Clashes, Sniper Fire as Iraqi Forces Fight for Town

Clashes, Sniper Fire as Iraqi Forces Fight for Town

Iraqi soldiers and police backed by helicopters and tanks on Monday battled militants for control of a northern town that has repeatedly changed hands in recent days, officials said.

Militants on Thursday took part of Sulaiman Bek and nearby areas in Salaheddin province, north of Baghdad, setting off a cycle of clashes with security forces.

Accounts of the death toll vary, but officials say that dozens of people have been killed, including security personnel, militants and civilians.

Local official Talib al-Bayati told AFP on Monday that security forces had succeeded in regaining control of Sulaiman Bek and surrounding areas.

But another official, Shallal Abdul Baban, said that only about 60 percent of the area was back in government hands.

Baban said security forces were advancing slowly, searching house by house, and that there were sporadic clashes as well as sniper fire from militants.

After initially seizing territory on Thursday, militants were pushed back the following day.

But security forces then withdrew for unknown reasons, Bayati said, and the militants regained control of part of the town on Saturday and later made further gains.

The situation in Sulaiman Bek is a small-scale version of the crisis playing out in the mostly Sunni Anbar province west of Baghdad, where anti-government fighters have held the city of Fallujah and part of Ramadi for weeks.
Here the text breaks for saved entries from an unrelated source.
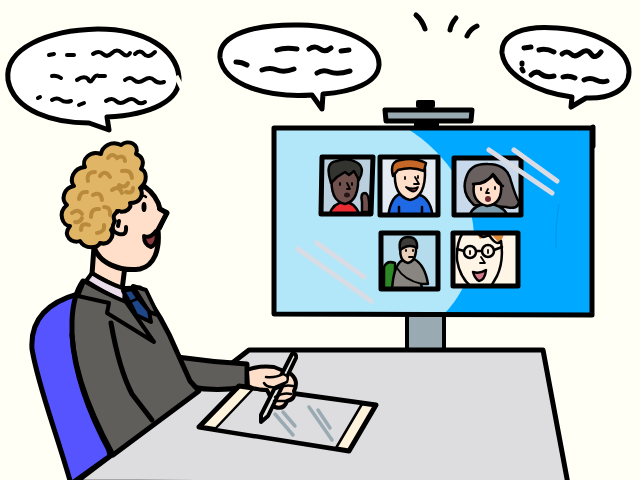
<!DOCTYPE html>
<html lang="en">
<head>
<meta charset="utf-8">
<title>Video meeting</title>
<style>
:root{--paper:#fffff6;--ink:#000;--sky:#00a8ff;--pale:#b2e7fa;--desk:#dddcde;--chair:#5654ff;--suit:#605e5a;--skin:#ffdfca;--hair:#e0b565;--curl:#b98a3c;--metal:#9aaab3;--glare:#d9dce4;--cream:#fff3dc;--tie:#1f4688;--shirt:#eadcea}
html,body{margin:0;height:100%;overflow:hidden;background:var(--paper)}
svg{display:block;width:640px;height:480px}
.line{fill:none;stroke:var(--ink);stroke-width:5;stroke-linecap:round;stroke-linejoin:round}
.shape{stroke:var(--ink);stroke-width:5;stroke-linecap:round;stroke-linejoin:round}
.mid{stroke-width:4}
.thin{stroke-width:2.5}
.fine{stroke-width:1.8}
.glare{fill:none;stroke:var(--glare);stroke-width:5;stroke-linecap:round}
.curls{fill:none;stroke:var(--curl);stroke-width:4;stroke-linecap:round}
</style>
</head>
<body>
<svg viewBox="0 0 640 480" role="img" aria-label="A man with a tablet talks to five people in a video meeting">
<defs>
<clipPath id="screen-area"><rect x="274" y="128" width="318" height="187"/></clipPath>
<clipPath id="tile-1"><path d="M322 157L373 157L371 214L321 214Z"/></clipPath>
<clipPath id="tile-2"><rect x="380" y="157" width="58" height="58"/></clipPath>
<clipPath id="tile-3"><rect x="454" y="158" width="67" height="57"/></clipPath>
<clipPath id="tile-4"><rect x="381" y="233" width="57" height="56"/></clipPath>
<clipPath id="tile-5"><rect x="453" y="233" width="65" height="53"/></clipPath>
</defs>
<rect width="640" height="480" fill="var(--paper)"/>

<g id="speech-left">
<path class="shape" fill="#fff" d="M89 123C55 123 14 112 8 80C4 48 48 30 98 29C145 29 176 49 179 77C181 101 150 115 107 117L109 130L89 123"/>
<path d="M176 76L182 88" stroke="var(--paper)" stroke-width="5"/>
<path class="line mid" d="M49 55l5-1M67 55l7 0M93 54q6-4 10 0t9-1 10 0 8 0M135 54q5-5 9 0t11-2M52 76q5-1 9 2M77 80q7-5 11-1 2 5 5 0t6-3l6 0M125 80q5-4 9 0t10 0 10 0 10 2M38 98l2-1M52 100q5-3 9 0t10 1M79 105l5-2M106 101q6-4 10 0t10 0 10 0 9 1"/>
</g>
<g id="speech-middle">
<path class="shape" fill="#fff" d="M312 95C270 98 224 86 220 58C218 34 255 24 300 25C345 26 380 43 379 65C378 83 352 92 323 94L322 109Z"/>
<path class="line" d="M277 50q8-3 20-1M309 49q6-4 11 0t11-1M341 51l8-1M236 62q6 0 11 3M262 70q8-3 15 0t17-1M317 73q6-4 13-1t20-1"/>
</g>
<g id="speech-right">
<path class="shape" fill="#fff" d="M572 97C535 92 505 75 502 53C501 34 524 25 557 28C600 31 629 50 629 72C629 91 608 99 586 98L571 107Z"/>
<path class="line" d="M524 48l7-1M539 50q7-2 15 2M562 54q5-4 9 0t10-1 10 1 10-2M522 63l0 1M522 69l1 2M531 75q5-5 10-1t13 2M563 77q6-2 12 1M584 80q6-3 12 0t11 1"/>
</g>
<path id="attention-marks" class="line" d="M416 15Q422 20 425 29M456 18Q451 24 450 30M477 26Q470 29 467 36"/>

<g id="monitor">
<rect class="shape mid" x="407" y="312" width="37" height="40" fill="var(--metal)"/>
<path class="shape" fill="var(--metal)" d="M385 110L472 110L471 121L386 121Z"/>
<path d="M414 125H439" stroke="var(--ink)" stroke-width="6"/>
<rect class="shape mid" x="418" y="102" width="15" height="4" fill="var(--suit)"/>
<g clip-path="url(#screen-area)">
<rect x="274" y="128" width="318" height="187" fill="var(--sky)"/>
<path d="M270 124H400C450 153 476 198 474 245C472 276 460 299 440 318H270Z" fill="var(--pale)"/>
<path d="M559 204Q555 228 556 248" fill="none" stroke="#0095e8"/>
</g>
<path class="shape" stroke-width="6" fill="none" d="M274 128L592 128L592 315L274 314Z"/>
<path class="line" d="M593 127V146"/>
<path class="glare" d="M298 249L371 301M317 243L364 277"/>
</g>

<g id="participant-1">
<g clip-path="url(#tile-1)">
<rect x="318" y="154" width="58" height="64" fill="#bad0df"/>
<path class="shape thin" fill="#e82c32" d="M328 220Q331 203 344 202Q357 202 361 220Z"/>
<path class="shape thin" fill="#70504c" d="M362 212V202Q360 193 365 193Q370 194 369 212Z"/>
<path class="shape thin" fill="#70504c" d="M332 174Q329 201 345 204Q360 201 358 173Q345 165 332 174Z"/>
<path class="shape thin" fill="#33332f" d="M331 183Q324 162 337 161Q347 157 356 162Q366 167 359 180L354 171L349 175L345 172L337 177Z"/>
<path class="line fine" d="M340 183v2M352 183v2M347 183l3 6h-3"/>
<ellipse cx="347" cy="195" rx="3" ry="2.5" fill="#281518"/>
</g>
<path class="shape" fill="none" d="M322 157L373 157L371 214L321 214Z"/>
</g>
<g id="participant-2">
<g clip-path="url(#tile-2)">
<rect x="378" y="154" width="62" height="64" fill="#e4ebf2"/>
<path class="shape thin" fill="#2069e4" d="M388 219Q390 195 403 193L416 194Q431 196 433 219Z"/>
<path class="line thin" d="M399 207V216M422 207V216"/>
<path class="shape thin" fill="var(--skin)" d="M395 170Q393 196 410 200Q426 197 425 169Q410 162 395 170Z"/>
<path class="shape thin" fill="#c56827" d="M393 176Q389 161 401 160Q414 157 426 163L424 171Q412 166 398 170Z"/>
<path class="line fine" d="M405 177v2M418 176v2M415 177l4 7h-5"/>
<path class="shape fine" fill="#8e3540" d="M406 187Q413 190 418 187Q415 196 406 187Z"/>
</g>
<rect class="shape" x="380" y="157" width="58" height="58" fill="none"/>
</g>
<g id="participant-3">
<g clip-path="url(#tile-3)">
<rect x="452" y="156" width="72" height="62" fill="#c8d9ec"/>
<path class="shape thin" fill="#69605f" d="M474 205Q461 193 466 178Q470 163 488 164Q507 164 511 181Q515 195 519 202Q518 210 506 207Z"/>
<path class="shape thin" fill="#7b9cad" d="M468 219Q471 206 485 204Q504 203 509 219Z"/>
<path class="shape thin" fill="var(--skin)" d="M474 184Q471 202 487 206Q503 204 501 184L494 175Q483 184 474 184Z"/>
<path class="line thin" d="M473 184Q486 185 493 174Q496 184 503 186"/>
<path class="line fine" d="M481 188v2M495 187v2M488 189l-2 4h3"/>
<ellipse cx="488" cy="199" rx="3" ry="3" fill="#6e2832"/>
</g>
<rect class="shape" x="454" y="158" width="67" height="57" fill="none"/>
</g>
<g id="participant-4">
<g clip-path="url(#tile-4)">
<rect x="379" y="231" width="62" height="60" fill="#b5dcec"/>
<path class="shape thin" fill="#2c8926" d="M384 291V267Q387 260 395 263V291Z"/>
<path class="shape thin" fill="#898681" d="M392 291Q393 268 401 261L414 259Q425 265 428 284L421 284L423 291Z"/>
<path class="line fine" d="M397 268Q404 280 422 284"/>
<path class="shape thin" fill="#ead0bb" d="M401 245Q398 261 408 263Q417 261 416 245Z"/>
<path class="shape thin" fill="#3c3b39" d="M400 250Q398 237 408 237Q418 237 417 248Q409 243 400 250Z"/>
<path class="line fine" d="M406 250v1M413 250v1M409 257h4"/>
</g>
<rect class="shape" x="381" y="233" width="57" height="56" fill="none"/>
</g>
<g id="participant-5">
<g clip-path="url(#tile-5)">
<rect x="451" y="231" width="70" height="58" fill="#fff5e6"/>
<path d="M476 232L480 239L491 234L500 244L505 232Z" fill="#d98a38"/>
<path class="line thin" d="M464 231Q456 242 457 260Q460 279 474 289M478 232Q481 240 489 235Q497 247 501 241Q504 261 497 276L490 288"/>
<circle class="line thin" cx="470" cy="252" r="6"/>
<circle class="line thin" cx="488" cy="251" r="6"/>
<path class="line thin" d="M476 251h6M457 249l7 2M494 250l8-3"/>
<path class="line fine" d="M470 251v3M488 250v3M481 257l4 6h-5"/>
<path class="shape thin" fill="#d47987" d="M473 272Q480 274 486 270Q485 280 479 281Q475 279 473 272Z"/>
</g>
<rect class="shape" x="453" y="233" width="65" height="53" fill="none"/>
</g>
<path id="screen-glare" class="glare" d="M489 150L552 193M514 150L557 181"/>

<path id="desk" class="shape" fill="var(--desk)" d="M76 482L196 391L249 350H543L568 484Z"/>

<g id="presenter">
<path id="chair" class="shape" fill="var(--chair)" d="M78 294C49 302 30 319 32 349C38 386 56 431 71 484L110 456Z"/>
<path id="near-arm" class="shape" fill="var(--suit)" d="M177 357Q212 362 247 364L247 387Q216 392 191 387Z"/>
<path id="jacket" class="shape" fill="var(--suit)" d="M83 281L111 289L140 288C155 307 168 330 177 352L190 381L199 391L113 455C86 405 70 359 72 321Q73 295 83 281Z"/>
<path class="line" d="M111 323Q119 369 132 394L152 420M72 335Q75 388 111 454"/>
<path id="neck" class="shape" fill="var(--skin)" d="M94 247L92 274L122 290L125 266Z"/>
<path id="collar" class="shape mid" fill="var(--shirt)" d="M92 273L86 281Q103 292 124 302L125 289Q105 282 92 273Z"/>
<path class="shape mid" fill="var(--suit)" d="M84 281L78 296L109 303L107 313L154 342L126 302Q102 292 84 281Z"/>
<path class="shape mid" fill="var(--suit)" d="M133 286L146 290L158 315L149 312Z"/>
<path id="tie" class="shape mid" fill="var(--tie)" d="M123 291L132 289L139 299L149 311L151 322L136 315L130 303Z"/>
<path class="line thin" d="M130 302L139 298"/>
<path id="face" class="shape" fill="var(--skin)" d="M94 247C99 263 120 272 140 269C154 266 160 250 158 230L167 213L160 209C158 199 152 192 144 186L116 210L114 229Z"/>
<path class="line mid" d="M159 209L167 212L160 228"/>
<path id="curly-hair" class="shape mid" fill="var(--hair)" d="M136 154C140 144 128 139 121 145C111 140 102 147 101 154C90 150 81 160 85 167C73 168 69 180 74 186C63 188 61 200 67 205C57 213 63 226 70 226C62 236 72 244 80 241C85 250 98 248 100 243C109 246 115 236 111 230C116 224 114 218 117 211C127 214 132 207 130 203C141 203 144 194 140 188C148 182 147 171 141 169C145 162 142 156 136 154Z"/>
<path class="curls" d="M108 158q4-6 9 0q7-4 8 3M88 181q-2-9 7-9M100 176q5-7 10 1M122 171q9-2 10 7M79 199q1-8 8-7M93 195q8-4 9 5M112 190q7-5 10 3M72 213q6-5 10 1M91 217q0-9 8-8M104 207q7 0 6 8M81 230q0-8 8-5M97 233q8-1 7-8M119 185q6 4 9-2M75 222q5 1 7-4M126 192q7 2 7-4"/>
<path id="ear" class="shape mid" fill="var(--skin)" d="M119 211Q111 215 115 221Q109 231 119 234Q127 236 126 227"/>
<path class="line mid" d="M119 221l-1 5"/>
<ellipse cx="144" cy="207" rx="2.5" ry="5" fill="var(--ink)"/>
<path class="line thin" d="M140 199q2-5 6-2"/>
<path id="mouth" class="shape mid" fill="#8b3941" d="M144 236Q150 239 156 231Q159 243 151 247Q144 245 144 236Z"/>
</g>

<g id="tablet">
<path class="shape" fill="var(--cream)" d="M199 427L239 386L376 405L349 451Z"/>
<path class="shape thin" fill="var(--desk)" d="M215 429L253 389L362 404L336 448Z"/>
<path d="M275 414L293 435M283 412L295 426M309 407L332 440M318 410L330 428" fill="none" stroke="var(--metal)" stroke-width="3.5" stroke-linecap="round"/>
</g>
<g id="writing-hand">
<path class="shape mid" fill="var(--skin)" d="M247 370Q260 365 274 367L291 374Q299 381 294 391Q296 399 287 401Q284 410 275 407Q268 406 272 400L267 390Q255 390 248 386Z"/>
<path class="shape mid" fill="#e8e8e5" d="M292 354Q297 353 296 358L268 416L261 422L261 415Z"/>
<path class="shape thin" fill="var(--skin)" d="M266 377Q276 378 283 374Q290 376 287 382L275 387Q267 388 264 383"/>
<path class="line thin" d="M276 389Q285 384 293 386M275 397Q284 392 291 394M274 401L286 401"/>
</g>
</svg>
</body>
</html>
The takeovers in Anbar mark the first time anti-government forces have exercised such open control in major cities since the bloody insurgency that followed the US-led invasion of 2003.

More than 370,000 people may have been displaced by the Anbar violence, according to the United Nations.

Sulaiman Bek has been hit by numerous attacks over the past year, and was briefly seized by militants in late April.

In July, some 150 militants struck with mortar rounds, rocket-propelled grenades and automatic weapons, and executed 14 Shiite truck drivers on a nearby highway.

Violence in Iraq has reached a level not seen since 2008, when the country was just emerging from a period of brutal sectarian killings.

Foreign leaders have urged the Shiite-led government to do more to reach out to the disaffected Sunni Arab minority to undercut support for militants.

But Prime Minister Nuri al-Maliki has taken a hard line ahead of a general election scheduled for April.